The cerebrovascular response to the administration of equipotent doses of fentanyl and sufentanil was evaluated in New Zealand white rabbits following cryogenic brain injury. In a preliminary study consisting of 10 animals, it was documented that the cerebral blood flow response to alterations in the PaCO2 remained intact in this model of brain injury. Subsequently, 28 rabbits were anesthetized with 1.5% halothane in oxygen, paralyzed with pancuronium, and mechanically ventilated. A cryogenic lesion was created over the left hemisphere. One hour later, the intracranial pressure had risen to a mean value of 15 mm Hg. Baseline measurements were then made of monitored variables, which included heart rate, mean arterial pressure, central venous pressure, intracranial pressure, temperature, and arterial blood gases. Global cerebral blood flow was measured utilizing a hydrogen clearance technique. The animals were then randomized to receive an infusion of fentanyl, sufentanil, or an equal volume of normal saline by i.v. infusion over 5 min. At the conclusion of the opioid infusions, repeated measurements of hemodynamic variables and intracranial pressure were recorded for 15 min and a second cerebral blood flow measurement was made. There were no significant differences in mean arterial pressure, heart rate, central venous pressure, intracranial pressure, cerebral blood flow, or blood gas values between the three groups prior to the administration of fentanyl, sufentanil, or normal saline. At the conclusion of the 5 min infusion, the intracranial pressure had increased by approximately 5 mm Hg in all three groups. The mean arterial pressure decreased to a similar degree in the fentanyl and sufentanil groups and was significantly lower than the mean arterial pressure in the saline group. Although the cerebral perfusion pressure decreased in all three groups, cerebral blood flow was not significantly affected. These results suggest that there is no significant difference in the effects of fentanyl vs. sufentanil on mean arterial pressure, intracranial pressure, or cerebral blood flow in this model of acute brain injury and elevated intracranial pressure.

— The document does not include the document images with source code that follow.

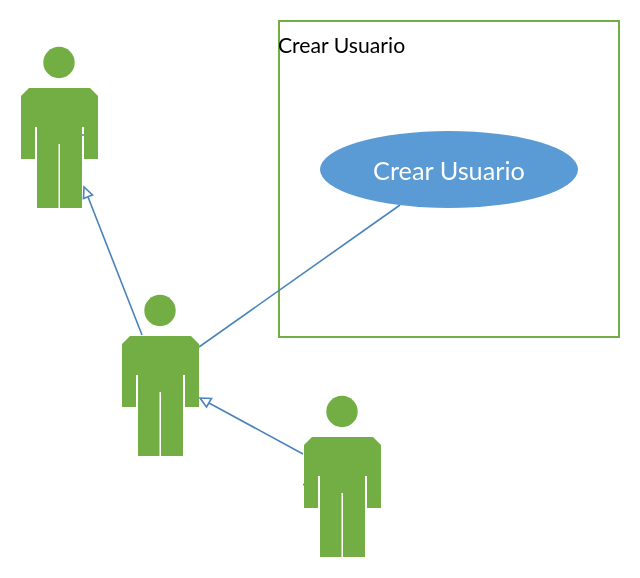
<!DOCTYPE html>
<html lang="es">
<head>
<meta charset="utf-8">
<title>Caso de uso: Crear Usuario</title>
<style>
:root {
  --actor: #72ae43;
  --use-case: #5a9bd5;
  --connector: #4a82bd;
  --paper: #fff;
  --ink: #000;
}
* { box-sizing: border-box; margin: 0; }
body { background: var(--paper); overflow: hidden; }
.diagram {
  position: relative;
  width: 640px;
  height: 578px;
  overflow: hidden;
  background: var(--paper);
  font-family: Lato, "Open Sans", sans-serif;
}
.system {
  position: absolute;
  left: 278px;
  top: 20px;
  width: 342px;
  height: 318px;
  border: 2px solid var(--actor);
}
.system-title {
  position: absolute;
  left: -2px;
  top: 9px;
  color: var(--ink);
  font-size: 21.2px;
  font-weight: 400;
  line-height: 28px;
  white-space: nowrap;
}
.use-case {
  position: absolute;
  left: 320px;
  top: 131px;
  width: 258px;
  height: 77px;
  display: flex;
  align-items: center;
  justify-content: center;
  border-radius: 50%;
  background: var(--use-case);
  color: var(--paper);
  font-size: 25.3px;
  line-height: 32px;
  white-space: nowrap;
}
.figures { position: absolute; inset: 0; }
.connectors { fill: none; stroke: var(--connector); stroke-width: 1.6; }
.arrowhead { fill: var(--paper); }
.actors { fill: var(--actor); }
</style>
</head>
<body>
<main class="diagram">
  <section class="system">
    <h1 class="system-title">Crear Usuario</h1>
  </section>

  <svg class="figures" width="640" height="578" viewBox="0 0 640 578" role="img" aria-label="Tres actores unidos por flechas de generalización y una asociación al caso de uso">
    <defs>
      <g id="actor">
        <circle cx="38" cy="15.5" r="15.7"/>
        <path d="M8 41H69L77 49V112H63V80H61V161H39V97H37.5V161H16V80H14V112H0V49Z"/>
      </g>
    </defs>
    <g class="connectors">
      <path d="M142 335L88 197"/>
      <path class="arrowhead" d="M84 187L83.5 198.5L92.5 195Z"/>
      <path d="M199 347L400 205"/>
      <path d="M303 454L209 403"/>
      <path class="arrowhead" d="M200 398L206.500 407L211.500 398.500Z"/>
      <path d="M82 135H85M303 484.500H306"/>
    </g>
    <g class="actors">
      <use href="#actor" x="21" y="47"/>
      <use href="#actor" x="122" y="295"/>
      <use href="#actor" x="304" y="396"/>
    </g>
  </svg>

  <p class="use-case">Crear Usuario</p>
</main>
</body>
</html>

ASJC Scopus subject areas
- Clinical Neurology
- Anesthesiology and Pain Medicine